----- Available data -----
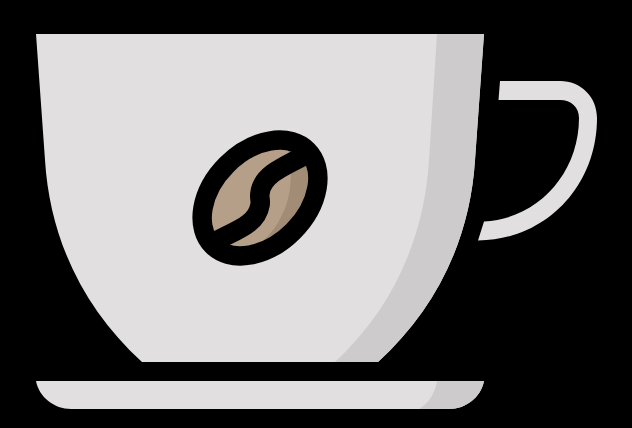
<!DOCTYPE html>
<html lang="en">
<head>
<meta charset="utf-8">
<title>Coffee cup</title>
<style>
:root {
  --ink: #000000;
  --china: #e1dfe0;
  --china-shade: #cdcbcc;
  --bean: #b59f88;
  --bean-shade: #a28c75;
}
html, body { margin: 0; background: var(--ink); overflow: hidden; }
svg { display: block; width: 632px; height: 428px; }
.backdrop { fill: var(--ink); }
.china { fill: var(--china); }
.china-shade { fill: var(--china-shade); }
.bean { fill: var(--bean); }
.bean-shade { fill: var(--bean-shade); }
.bean-line { fill: none; stroke: var(--ink); stroke-width: 19.5; }
</style>
</head>
<body>
<svg viewBox="0 0 632 428" role="img" aria-label="Coffee cup with a bean on a saucer">
  <defs>
    <clipPath id="bean-shape">
      <ellipse cx="260" cy="198" rx="67" ry="47" transform="rotate(-45 260 198)"/>
    </clipPath>
  </defs>
  <rect class="backdrop" width="632" height="428"/>
  <g id="cup">
    <path class="china" d="M36 34H484L475 160C470 240 436 309 378 362H142C84 309 50 240 45 160Z"/>
    <path class="china-shade" d="M437 34H484L475 160C470 240 436 309 378 362H335C392 309 424 240 429 160Z"/>
  </g>
  <path id="handle" class="china" d="M500 81H560C581 81 597 97 597 118C597 186 546 240 478 240.500L484 221.500C537 219 579 174 579 118C579 107 571 100 560 100H498.500Z"/>
  <g id="saucer">
    <path class="china" d="M36 381H484C481 397 466 409 449 409H71C54 409 39 397 36 381Z"/>
    <path class="china-shade" d="M437 381H484C481 397 466 409 449 409H419C429 403 435 393 437 381Z"/>
  </g>
  <g id="coffee-bean">
    <g clip-path="url(#bean-shape)">
      <rect class="bean" x="190" y="130" width="140" height="140"/>
      <path class="bean-shade" d="M288 150H330V250H250C276 236 299 200 288 150Z"/>
      <path class="bean-line" d="M304 156C280 168 262 176 260 193C259 198 261 200 260 205C257 224 237 230 216 241"/>
    </g>
    <ellipse class="bean-line" cx="260" cy="198" rx="67" ry="47" transform="rotate(-45 260 198)"/>
  </g>
</svg>
</body>
</html>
-----
## Goal of the exercise
Everything in the listing, except its images, should be set down exactly.

## Expected answer
<!DOCTYPE html>
<html lang="en">
<head>
<meta charset="utf-8">
<title>Coffee cup</title>
<style>
:root {
  --ink: #000000;
  --china: #e1dfe0;
  --china-shade: #cdcbcc;
  --bean: #b59f88;
  --bean-shade: #a28c75;
}
html, body { margin: 0; background: var(--ink); overflow: hidden; }
svg { display: block; width: 632px; height: 428px; }
.backdrop { fill: var(--ink); }
.china { fill: var(--china); }
.china-shade { fill: var(--china-shade); }
.bean { fill: var(--bean); }
.bean-shade { fill: var(--bean-shade); }
.bean-line { fill: none; stroke: var(--ink); stroke-width: 19.5; }
</style>
</head>
<body>
<svg viewBox="0 0 632 428" role="img" aria-label="Coffee cup with a bean on a saucer">
  <defs>
    <clipPath id="bean-shape">
      <ellipse cx="260" cy="198" rx="67" ry="47" transform="rotate(-45 260 198)"/>
    </clipPath>
  </defs>
  <rect class="backdrop" width="632" height="428"/>
  <g id="cup">
    <path class="china" d="M36 34H484L475 160C470 240 436 309 378 362H142C84 309 50 240 45 160Z"/>
    <path class="china-shade" d="M437 34H484L475 160C470 240 436 309 378 362H335C392 309 424 240 429 160Z"/>
  </g>
  <path id="handle" class="china" d="M500 81H560C581 81 597 97 597 118C597 186 546 240 478 240.500L484 221.500C537 219 579 174 579 118C579 107 571 100 560 100H498.500Z"/>
  <g id="saucer">
    <path class="china" d="M36 381H484C481 397 466 409 449 409H71C54 409 39 397 36 381Z"/>
    <path class="china-shade" d="M437 381H484C481 397 466 409 449 409H419C429 403 435 393 437 381Z"/>
  </g>
  <g id="coffee-bean">
    <g clip-path="url(#bean-shape)">
      <rect class="bean" x="190" y="130" width="140" height="140"/>
      <path class="bean-shade" d="M288 150H330V250H250C276 236 299 200 288 150Z"/>
      <path class="bean-line" d="M304 156C280 168 262 176 260 193C259 198 261 200 260 205C257 224 237 230 216 241"/>
    </g>
    <ellipse class="bean-line" cx="260" cy="198" rx="67" ry="47" transform="rotate(-45 260 198)"/>
  </g>
</svg>
</body>
</html>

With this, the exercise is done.